Task details: Which lines of the data contain the string "stroke"? Show each of them.

Records drawn from a dataset:
::::
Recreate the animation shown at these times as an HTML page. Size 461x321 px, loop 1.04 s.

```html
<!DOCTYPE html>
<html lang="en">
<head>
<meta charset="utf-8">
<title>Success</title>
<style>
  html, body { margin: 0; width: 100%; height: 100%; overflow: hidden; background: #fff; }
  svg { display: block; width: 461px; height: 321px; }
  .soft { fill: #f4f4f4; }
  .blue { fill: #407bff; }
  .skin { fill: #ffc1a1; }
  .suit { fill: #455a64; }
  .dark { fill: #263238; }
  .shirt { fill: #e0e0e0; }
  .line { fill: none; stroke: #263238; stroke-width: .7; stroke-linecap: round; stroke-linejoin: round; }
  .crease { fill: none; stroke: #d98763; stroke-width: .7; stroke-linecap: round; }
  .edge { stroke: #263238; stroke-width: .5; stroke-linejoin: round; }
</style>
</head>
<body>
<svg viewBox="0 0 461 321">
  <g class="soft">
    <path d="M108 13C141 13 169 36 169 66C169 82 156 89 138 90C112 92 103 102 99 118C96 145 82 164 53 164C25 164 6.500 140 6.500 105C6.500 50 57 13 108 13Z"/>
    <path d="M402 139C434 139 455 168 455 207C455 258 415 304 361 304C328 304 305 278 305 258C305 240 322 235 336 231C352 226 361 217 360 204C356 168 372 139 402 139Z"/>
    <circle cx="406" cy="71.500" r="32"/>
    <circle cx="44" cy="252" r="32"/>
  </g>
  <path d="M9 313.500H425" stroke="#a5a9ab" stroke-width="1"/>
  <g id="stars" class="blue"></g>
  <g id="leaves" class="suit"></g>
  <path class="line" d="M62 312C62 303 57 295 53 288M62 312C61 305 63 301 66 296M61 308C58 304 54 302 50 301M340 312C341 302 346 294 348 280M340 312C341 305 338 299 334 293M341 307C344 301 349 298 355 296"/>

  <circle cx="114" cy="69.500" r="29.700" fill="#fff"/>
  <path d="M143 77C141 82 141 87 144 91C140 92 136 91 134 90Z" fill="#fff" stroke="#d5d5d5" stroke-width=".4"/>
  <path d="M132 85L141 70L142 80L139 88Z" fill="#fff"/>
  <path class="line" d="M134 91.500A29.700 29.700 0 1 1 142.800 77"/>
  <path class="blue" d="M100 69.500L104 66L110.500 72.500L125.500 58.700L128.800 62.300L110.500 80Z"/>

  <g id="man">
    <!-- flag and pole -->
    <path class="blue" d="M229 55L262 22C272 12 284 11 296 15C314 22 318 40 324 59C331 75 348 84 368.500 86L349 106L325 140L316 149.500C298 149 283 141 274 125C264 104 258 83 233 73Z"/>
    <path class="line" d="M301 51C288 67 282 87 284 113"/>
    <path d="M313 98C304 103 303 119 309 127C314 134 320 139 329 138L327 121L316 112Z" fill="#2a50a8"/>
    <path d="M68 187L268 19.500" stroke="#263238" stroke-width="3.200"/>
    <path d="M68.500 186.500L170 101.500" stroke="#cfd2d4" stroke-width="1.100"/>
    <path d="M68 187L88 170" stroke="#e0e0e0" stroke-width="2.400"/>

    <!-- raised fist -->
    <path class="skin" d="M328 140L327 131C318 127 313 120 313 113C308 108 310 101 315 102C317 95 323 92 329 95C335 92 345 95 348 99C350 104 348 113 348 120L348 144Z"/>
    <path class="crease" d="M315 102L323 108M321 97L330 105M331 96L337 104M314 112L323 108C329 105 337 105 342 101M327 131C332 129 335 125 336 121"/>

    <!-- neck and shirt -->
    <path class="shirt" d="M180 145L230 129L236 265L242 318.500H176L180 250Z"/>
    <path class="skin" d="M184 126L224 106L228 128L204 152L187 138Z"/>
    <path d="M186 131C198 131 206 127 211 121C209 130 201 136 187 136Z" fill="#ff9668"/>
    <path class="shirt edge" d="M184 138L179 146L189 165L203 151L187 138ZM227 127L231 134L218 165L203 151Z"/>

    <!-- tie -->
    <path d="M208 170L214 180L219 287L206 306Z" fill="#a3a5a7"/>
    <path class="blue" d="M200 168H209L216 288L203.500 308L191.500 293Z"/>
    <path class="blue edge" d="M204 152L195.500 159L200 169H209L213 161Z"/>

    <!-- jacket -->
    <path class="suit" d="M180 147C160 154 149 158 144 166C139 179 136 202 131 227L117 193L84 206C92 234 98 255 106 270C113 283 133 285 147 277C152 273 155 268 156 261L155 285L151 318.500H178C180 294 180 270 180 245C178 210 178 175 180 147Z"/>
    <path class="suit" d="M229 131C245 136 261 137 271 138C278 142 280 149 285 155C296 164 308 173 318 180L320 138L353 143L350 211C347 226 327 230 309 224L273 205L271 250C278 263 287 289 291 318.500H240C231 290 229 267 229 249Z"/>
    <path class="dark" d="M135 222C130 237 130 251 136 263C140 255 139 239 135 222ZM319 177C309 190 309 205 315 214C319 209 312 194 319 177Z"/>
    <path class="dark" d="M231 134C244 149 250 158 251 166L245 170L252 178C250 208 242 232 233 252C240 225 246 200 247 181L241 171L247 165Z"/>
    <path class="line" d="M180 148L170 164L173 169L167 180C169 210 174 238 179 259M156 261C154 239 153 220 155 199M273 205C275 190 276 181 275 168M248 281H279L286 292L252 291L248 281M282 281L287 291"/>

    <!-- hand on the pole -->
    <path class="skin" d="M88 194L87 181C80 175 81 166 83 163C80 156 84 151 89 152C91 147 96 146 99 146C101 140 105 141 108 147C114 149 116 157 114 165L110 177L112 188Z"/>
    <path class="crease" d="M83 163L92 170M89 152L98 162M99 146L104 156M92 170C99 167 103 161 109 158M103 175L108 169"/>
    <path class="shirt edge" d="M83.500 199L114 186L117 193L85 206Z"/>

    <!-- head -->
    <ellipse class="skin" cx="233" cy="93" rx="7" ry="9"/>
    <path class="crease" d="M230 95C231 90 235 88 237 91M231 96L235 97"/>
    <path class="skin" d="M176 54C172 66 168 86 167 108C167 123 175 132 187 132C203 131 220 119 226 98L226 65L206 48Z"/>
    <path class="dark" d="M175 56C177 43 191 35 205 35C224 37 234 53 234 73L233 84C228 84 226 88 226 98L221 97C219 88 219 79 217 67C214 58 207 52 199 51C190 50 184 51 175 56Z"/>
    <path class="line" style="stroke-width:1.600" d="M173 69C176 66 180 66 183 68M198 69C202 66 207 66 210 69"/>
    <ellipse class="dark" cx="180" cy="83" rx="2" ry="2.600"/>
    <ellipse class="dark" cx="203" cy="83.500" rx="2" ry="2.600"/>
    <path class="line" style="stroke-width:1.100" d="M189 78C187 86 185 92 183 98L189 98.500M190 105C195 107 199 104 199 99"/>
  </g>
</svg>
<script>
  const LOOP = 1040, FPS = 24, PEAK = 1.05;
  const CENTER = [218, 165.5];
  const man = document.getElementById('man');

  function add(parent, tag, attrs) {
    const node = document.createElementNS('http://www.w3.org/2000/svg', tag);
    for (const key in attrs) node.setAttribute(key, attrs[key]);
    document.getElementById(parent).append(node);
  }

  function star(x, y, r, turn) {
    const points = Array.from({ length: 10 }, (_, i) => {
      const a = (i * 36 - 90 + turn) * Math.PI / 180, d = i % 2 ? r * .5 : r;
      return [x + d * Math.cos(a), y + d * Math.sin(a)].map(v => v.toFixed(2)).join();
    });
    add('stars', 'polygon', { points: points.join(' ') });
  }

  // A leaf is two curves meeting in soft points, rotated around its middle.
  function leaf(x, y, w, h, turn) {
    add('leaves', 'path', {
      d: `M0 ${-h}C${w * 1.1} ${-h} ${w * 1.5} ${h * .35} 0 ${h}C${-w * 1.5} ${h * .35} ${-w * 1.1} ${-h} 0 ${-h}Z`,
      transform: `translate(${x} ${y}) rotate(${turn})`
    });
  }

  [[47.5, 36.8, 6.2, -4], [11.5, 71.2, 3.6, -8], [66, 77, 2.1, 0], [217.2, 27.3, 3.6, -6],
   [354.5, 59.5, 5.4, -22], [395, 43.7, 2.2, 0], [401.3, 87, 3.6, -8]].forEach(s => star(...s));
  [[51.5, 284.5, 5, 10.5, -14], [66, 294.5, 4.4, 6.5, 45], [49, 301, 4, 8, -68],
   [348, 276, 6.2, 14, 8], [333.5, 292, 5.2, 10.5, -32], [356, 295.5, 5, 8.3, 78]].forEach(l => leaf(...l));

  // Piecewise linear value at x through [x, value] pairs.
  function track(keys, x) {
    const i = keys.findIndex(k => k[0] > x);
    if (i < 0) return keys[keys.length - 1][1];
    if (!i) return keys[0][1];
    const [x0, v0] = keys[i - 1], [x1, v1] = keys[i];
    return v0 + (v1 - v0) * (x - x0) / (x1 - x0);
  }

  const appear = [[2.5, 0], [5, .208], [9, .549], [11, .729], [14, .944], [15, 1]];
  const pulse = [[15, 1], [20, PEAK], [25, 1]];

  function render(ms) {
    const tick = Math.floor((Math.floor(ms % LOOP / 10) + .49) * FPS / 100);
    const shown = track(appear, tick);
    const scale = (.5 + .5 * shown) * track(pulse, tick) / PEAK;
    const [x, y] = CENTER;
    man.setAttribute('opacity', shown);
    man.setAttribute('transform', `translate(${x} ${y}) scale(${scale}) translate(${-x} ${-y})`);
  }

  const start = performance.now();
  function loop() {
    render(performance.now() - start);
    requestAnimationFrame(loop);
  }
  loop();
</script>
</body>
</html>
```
::::
Output for this task:
  .line { fill: none; stroke: #263238; stroke-width: .7; stroke-linecap: round; stroke-linejoin: round; }
  .crease { fill: none; stroke: #d98763; stroke-width: .7; stroke-linecap: round; }
  .edge { stroke: #263238; stroke-width: .5; stroke-linejoin: round; }
  <path d="M9 313.500H425" stroke="#a5a9ab" stroke-width="1"/>
  <path d="M143 77C141 82 141 87 144 91C140 92 136 91 134 90Z" fill="#fff" stroke="#d5d5d5" stroke-width=".4"/>
    <path d="M68 187L268 19.500" stroke="#263238" stroke-width="3.200"/>
    <path d="M68.500 186.500L170 101.500" stroke="#cfd2d4" stroke-width="1.100"/>
    <path d="M68 187L88 170" stroke="#e0e0e0" stroke-width="2.400"/>
    <path class="line" style="stroke-width:1.600" d="M173 69C176 66 180 66 183 68M198 69C202 66 207 66 210 69"/>
    <path class="line" style="stroke-width:1.100" d="M189 78C187 86 185 92 183 98L189 98.500M190 105C195 107 199 104 199 99"/>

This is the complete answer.